Conservatorship Attorney in Bloomington

Helping Families in Minneapolis, Edina, and Richfield Care for Their Loved Ones

Navigating conservatorships can be a complex and sensitive matter, one that requires careful consideration and professional guidance. At Sandahl & Damhof, our qualified conservatorship lawyers in Bloomington understand the intricacies of situations involving conservatorships and are committed to assisting you every step of the way.

We provide personalized solutions that prioritize the best interests of both adults and minors, ensuring their welfare and financial affairs are managed with utmost care and responsibility. If you have questions or need assistance with a conservatorship matter, please don’t hesitate to reach out. Your peace of mind is our priority.

Call Sandahl & Damhof (612) 421-0991 or contact us online to schedule a consultation with a knowledgeable Bloomington conservatorship lawyer. We also serve Minneapolis, Edina, Richfield, and beyond.

What Is a Conservatorship?

A conservatorship is a court-ordered arrangement that allows someone or something to assume control of another person’s financial and personal affairs. A conservatorship empowers a selected individual, known as a conservator, to make financial and personal decisions on behalf of the person who needs assistance.

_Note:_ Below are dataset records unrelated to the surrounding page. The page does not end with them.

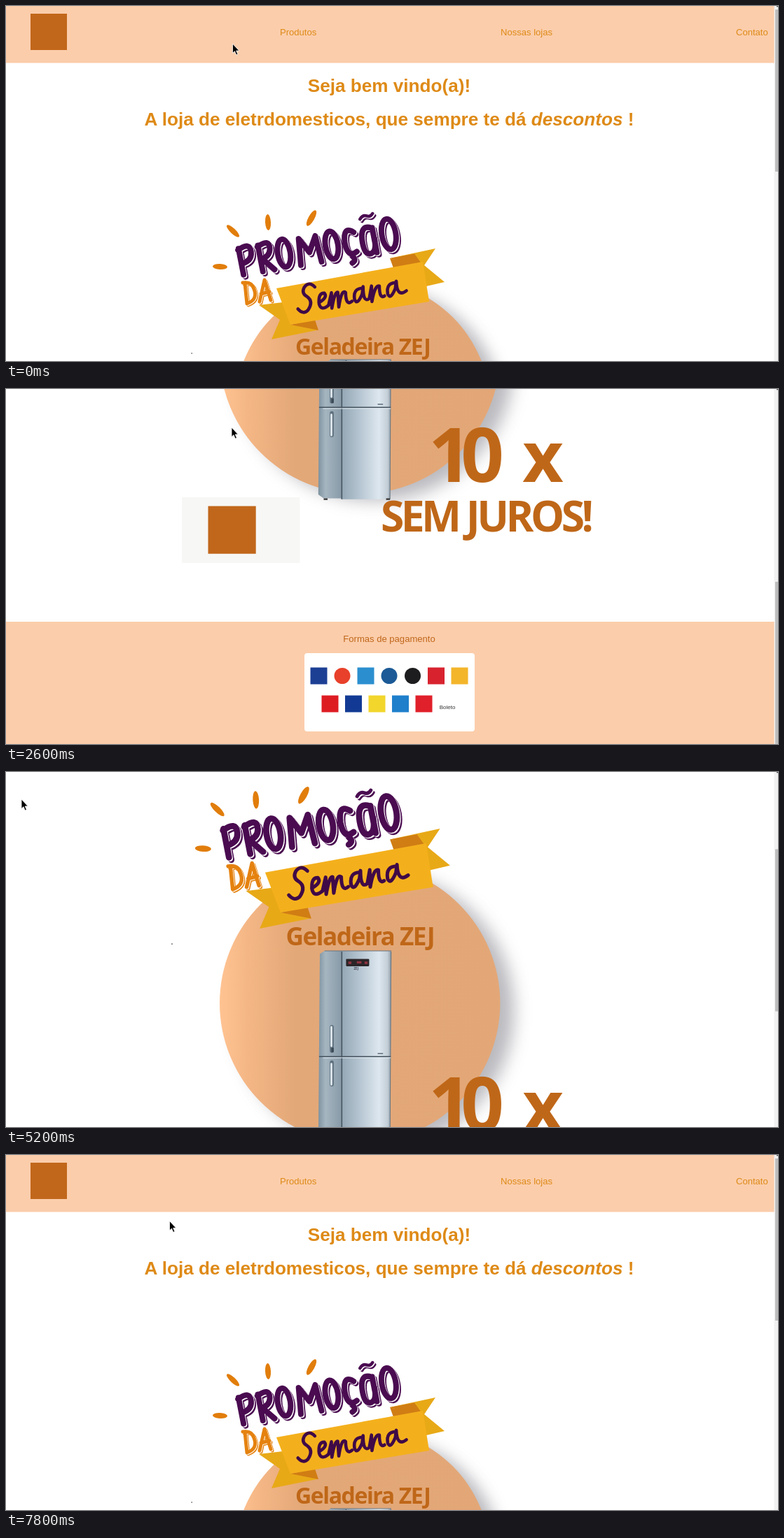
Animation of 1102 by 508 pixels, one loop 8 s. Source, as an HTML page:

```html
<!DOCTYPE html>
<html lang="pt-BR">
<head>
<meta charset="utf-8">
<title>Loja de eletrodomésticos</title>
<style>
  html, body { margin: 0; width: 100%; height: 100%; overflow: hidden; background: #fff; }
  svg { display: block; width: 1102px; height: 508px; }
  text { font-family: "Liberation Sans", Arial, sans-serif; font-size: 13.07px; }
  .nav { fill: #de8a17; }
  .title { fill: #de8a17; font-size: 26.14px; font-weight: bold; text-anchor: middle; }
  .offer text { font-family: "Noto Sans", "Open Sans", sans-serif; font-weight: 700; fill: #bf6718; }
  .ink { fill: none; stroke-linecap: round; stroke-linejoin: round; }
</style>
</head>
<body>
<svg viewBox="0 0 1102 508">
  <defs>
    <linearGradient id="disc">
      <stop offset="0" stop-color="#ffc392"/>
      <stop offset=".1" stop-color="#f4b685"/>
      <stop offset=".27" stop-color="#e3a878"/>
      <stop offset="1" stop-color="#e3a777"/>
    </linearGradient>
    <linearGradient id="side">
      <stop offset="0" stop-color="#7e929f"/>
      <stop offset=".3" stop-color="#a5b6c1"/>
      <stop offset="1" stop-color="#8799a6"/>
    </linearGradient>
    <linearGradient id="door">
      <stop offset="0" stop-color="#93a6b4"/>
      <stop offset=".35" stop-color="#b4c4d0"/>
      <stop offset=".75" stop-color="#dde7ef"/>
      <stop offset=".92" stop-color="#c3ced7"/>
      <stop offset="1" stop-color="#8996a1"/>
    </linearGradient>
    <filter id="blur" x="-20%" y="-20%" width="140%" height="140%"><feGaussianBlur stdDeviation="11"/></filter>

    <g id="promo" class="ink">
      <path d="M14-42L15-4M13-40Q32-50 31-34Q30-22 16-20"/>
      <path d="M42-42L43-4M41-40Q60-50 58-34Q56-24 45-22L60-4"/>
      <path d="M68-25a9 20 0 1 1 18 0a9 20 0 1 1-18 0M137-25a9 20 0 1 1 18 0a9 20 0 1 1-18 0M219-27a10 22 0 1 1 20 0a10 22 0 1 1-20 0"/>
      <path d="M98-4L101-42L113-20L125-42L128-4"/>
      <path d="M180-38Q166-50 165-25Q166-2 180-10M173-4q5 6-2 9"/>
      <path d="M206-40q-16-8-16 18q0 20 10 18q8-2 8-20M207-40L208-4"/>
      <path d="M192-55q5-6 10-3t9-2" stroke-width="4.5"/>
    </g>
    <path id="da" class="ink" d="M341 397L344 426Q360 420 354 405Q351 394 338 396M362 423L369 392L378 421M364 412L376 409"/>
  </defs>

  <g id="page">
    <rect width="1097" height="81.5" fill="#fbcdab"/>
    <rect x="35" y="11" width="52" height="52" fill="#c1671b"/>
    <g class="nav">
      <text x="391" y="41.5">Produtos</text>
      <text x="706" y="41.5">Nossas lojas</text>
      <text x="1042" y="41.5">Contato</text>
    </g>
    <text class="title" x="547" y="123">Seja bem vindo(a)!</text>
    <text class="title" x="547" y="170.5">A loja de eletrdomesticos, que sempre te dá <tspan font-style="italic">descontos</tspan> !</text>

    <g id="offer" class="offer">
      <rect x="264.5" y="496" width="1.3" height="2" fill="#777"/>
      <circle cx="528" cy="584" r="181" fill="#74747f" opacity=".5" filter="url(#blur)"/>
      <circle cx="509" cy="574" r="182" fill="url(#disc)"/>

      <path d="M457 510L463 506H486V762H462L455 757Z" fill="url(#side)"/>
      <path d="M485 506H549L550 508L548 763H485Z" fill="url(#door)"/>
      <path d="M463 506H550M549.3 507L548 763" stroke="#697782" fill="none"/>
      <path d="M485.5 507V763M456 643.5H549" stroke="#45535f" stroke-width="1.4"/>
      <path d="M461 645.2H549" stroke="#dfe8ee"/>
      <path d="M462 763H467M543 763H548" stroke="#333" stroke-width="2"/>
      <rect x="491" y="516.5" width="30" height="9.5" rx="1" fill="#2b2528"/>
      <path d="M494 521.5H498M505 521H511M515 521.5H519" stroke="#8f3340" stroke-width="3"/>
      <text x="501" y="531" style="font-size:4px;fill:#445">ZEJ</text>
      <path d="M532 639.5H539" stroke="#667682" stroke-width="1.5"/>
      <path d="M472.5 605V636M472.5 651V680" stroke="#5e707d" stroke-width="5" stroke-linecap="round"/>
      <path d="M472 605V630M472 653V680" stroke="#e4edf3" stroke-width="2.4" stroke-linecap="round"/>
      <rect x="472" y="632" width="3" height="6" fill="#3b4a55"/>

      <text x="413" y="498.5" style="font-size:32px;letter-spacing:-1.4px">Geladeira ZEJ</text>
      <g style="font-size:98px">
        <text x="598" y="741" style="font-size:98px;letter-spacing:-14px">10</text>
        <text x="746.5" y="741" text-anchor="middle" style="font-size:92px">x</text>
      </g>
      <text x="536" y="805" style="font-size:55px;letter-spacing:-4.1px">SEM JUROS!</text>

      <rect x="278" y="760.5" width="153" height="85.5" fill="#f7f7f5"/>
      <rect x="312" y="772" width="62" height="62" fill="#c1671b"/>

      <g fill="#e17d0b">
        <ellipse cx="305.5" cy="373" rx="10.5" ry="4" transform="rotate(3 305.5 373)"/>
        <ellipse cx="324" cy="322" rx="12" ry="3.8" transform="rotate(44 324 322)"/>
        <ellipse cx="374" cy="309.5" rx="4" ry="11.5" transform="rotate(-3 374 309.5)"/>
        <ellipse cx="436" cy="303.5" rx="4.3" ry="12.5" transform="rotate(29 436 303.5)"/>
      </g>

      <g id="lettering"></g>

      <path d="M361 428L395 424L408 456L446 463.5L379 477L391 449Z" fill="#e8a917"/>
      <path d="M548 361L613 347L597 371L626 395L600 401L590 366Z" fill="#e8a917"/>
      <path d="M406 456L441 449L446 464Z M548 361L553 375L584 369Z" fill="#d07d14"/>
      <path d="M548 361L583 354.5L592 367L580 370Z" fill="#d07d14"/>
      <path d="M386 404L595 366L604 423L406 456Z" fill="#f4b01c"/>
      <g class="ink" transform="translate(420 441) rotate(-9.5)" stroke="#3f0a47" stroke-width="4.6">
        <path d="M27-35Q20-45 12-37Q6-29 14-23Q22-15 12-4Q4 2-2-8"/>
        <path d="M29-12Q43-17 39-24Q30-26 29-10Q30 1 42-6L49-23L46-1Q54-24 58-22L56-1Q64-26 69-20Q66 0 76-6"/>
        <path d="M94-22Q80-24 80-8Q82 2 92-14L95-24Q91 0 101-6L107-23L104-1Q112-24 118-21Q115-2 123-6"/>
        <path d="M142-22Q128-24 128-8Q130 2 140-14L143-24Q140 0 155-8"/>
      </g>
    </g>

    <rect y="957" width="1097" height="175" fill="#fbcdab"/>
    <text x="547" y="985.5" text-anchor="middle" fill="#c0671b">Formas de pagamento</text>
    <rect x="426" y="1002" width="243" height="112" rx="4" fill="#fff"/>
    <g id="payments"></g>
    <text x="630" y="1082" text-anchor="middle" style="font-size:8px;fill:#333">Boleto</text>
  </g>

  <rect x="1096.5" width="6" height="508" fill="#f1f1f1"/>
  <rect x="1100" width="2" height="1.3" fill="#555"/>
  <rect id="thumb" x="1098" width="4" height="232" fill="#bdbdbd"/>
  <path id="cursor" d="M0 0V13.5L3 10.7L5.2 16L7.4 15L5.2 10H9.3Z" fill="#000" stroke="#fff" stroke-width=".8"/>
</svg>

<script>
const $ = id => document.getElementById(id);
const LOOP = 8000;

// Each entry holds from its time until the next one.
const scrollTrack = [
  [0, 0], [500, 20], [600, 70], [700, 128], [800, 170], [900, 205], [1000, 230],
  [1100, 247], [1200, 257], [1300, 263], [2600, 624], [2900, 605], [3000, 570],
  [3200, 500], [3400, 446], [3600, 425], [3800, 243], [7200, 138], [7600, 0]
];
const hoverTrack = [[0, 0], [2600, 1], [5500, 0], [5700, 1], [6200, 0], [6500, 1], [7600, 0]];
const cursorTrack = [
  [0, 323.5, 54], [2600, 322, 55], [3600, 318, 64], [3800, 316, 72], [4000, 372, 110],
  [4100, 390, 127], [4200, 291, 119], [4400, 190, 115], [4500, 112, 121], [4700, 95, 122],
  [4900, 70, 105], [5000, 48, 86], [5200, 22, 39], [5500, 116, 30], [5700, 279, 145],
  [6000, 152, 60], [6200, 91.5, 37], [6500, 287, 154], [6800, 349, 182], [7200, 314, 166],
  [7800, 233.5, 94.5]
];
const at = (track, t) => track.findLast(key => key[0] <= t).slice(1);

// Lettering with a white gap and an offset shadow.
function layered(id, transform, color, width, shift) {
  const layers = [[shift, color, width], [shift * .4, "#fff", width], [0, color, width]];
  return layers.map(([d, stroke, w]) =>
    `<g transform="translate(${d} ${d})"><use href="#${id}" transform="${transform}" stroke="${stroke}" stroke-width="${w}"/></g>`
  ).join("");
}
$("lettering").innerHTML =
  layered("promo", "translate(325 391) rotate(-9.5)", "#4a0b50", 8, 3) +
  layered("da", "", "#e5820f", 5, 2);

const badge = (x, y, color, round) => round
  ? `<circle cx="${x}" cy="${y}" r="11.5" fill="${color}"/>`
  : `<rect x="${x - 12}" y="${y - 12}" width="24" height="24" fill="${color}"/>`;
const badgeRow = (x0, y, items) => items.map(([color, round], i) => badge(x0 + i * 33.5, y, color, round)).join("");
$("payments").innerHTML =
  badgeRow(446.5, 1034.5, [["#1c3f94"], ["#e8402a", 1], ["#2b8fcf"], ["#1b5a96", 1], ["#1d1d1f", 1], ["#d8232f"], ["#f3b52a"]]) +
  badgeRow(462.5, 1074.5, [["#dd1c22"], ["#123a94"], ["#f2d62c"], ["#1f7fcb"], ["#e0202a"]]);

function render(t) {
  const [scroll] = at(scrollTrack, t);
  const [hover] = at(hoverTrack, t);
  const [x, y] = at(cursorTrack, t);
  $("page").setAttribute("transform", `translate(0 ${-scroll})`);
  $("offer").setAttribute("transform", `translate(547 576.5) scale(${hover ? 1.1 : 1}) translate(-547 -576.5)`);
  $("thumb").setAttribute("y", 5 + scroll * .434);
  $("cursor").setAttribute("transform", `translate(${x} ${y})`);
}

const start = performance.now();
function tick() {
  render((performance.now() - start) % LOOP);
  requestAnimationFrame(tick);
}
tick();
</script>
</body>
</html>
```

A conservatorship can be temporary or permanent, and it can be established for a person of any age. A temporary conservatorship is often established for a person who is recovering from a serious illness or injury. A permanent conservatorship is often established for a person who is unable to make sound financial or personal decisions due to a physical or mental disability. A person who is unable to make sound decisions is often referred to as being “incompetent.”

A conservatorship is distinct from a willtrust, or probate. A conservatorship, on the other hand, can be established concurrently with the creation of a will, trust, or other estate plan. In a will or trust, a conservator can be nominated to carry out the contents of the will or trust on behalf of the individual who requires assistance.

What Is a Guardian?

A conservatorship and guardianship, while sharing similarities, serve distinct purposes within the realm of legal care and responsibility. In contrast to a conservator who oversees the affairs of an incapacitated adult, a guardian steps into a different role, focusing on the welfare of a minor child. This appointment becomes crucial when unfortunate circumstances, such as the passing of a parent or their inability to provide care, arise. Additionally, guardianships become essential when suitable family members are unavailable or when, regrettably, family members are deemed unfit for the child’s care. Understanding these nuances is vital when navigating the intricate landscape of legal care arrangements for both adults and minors.

Unlike a conservator, a guardian is appointed to care for a child for a limited time. A guardian is appointed to care for a child until the child reaches the age of majority, which is 18 years old in Minnesota. However, a guardian can be appointed to care for a child until the child reaches the age of 25 if the child is attending college.

What Are the Benefits of a Conservatorship?

A conservatorship can be beneficial for a person who needs assistance and for the family members who care for that person. By establishing a conservatorship, the person who needs assistance can receive the care and support they need without losing control of their financial affairs.

To learn more about how a conservatorship can help your family care for a loved one, please contact our experienced Bloomington conservatorship lawyers attorneys at Sandahl & Damhof by calling (612) 421-0991 or contacting us online.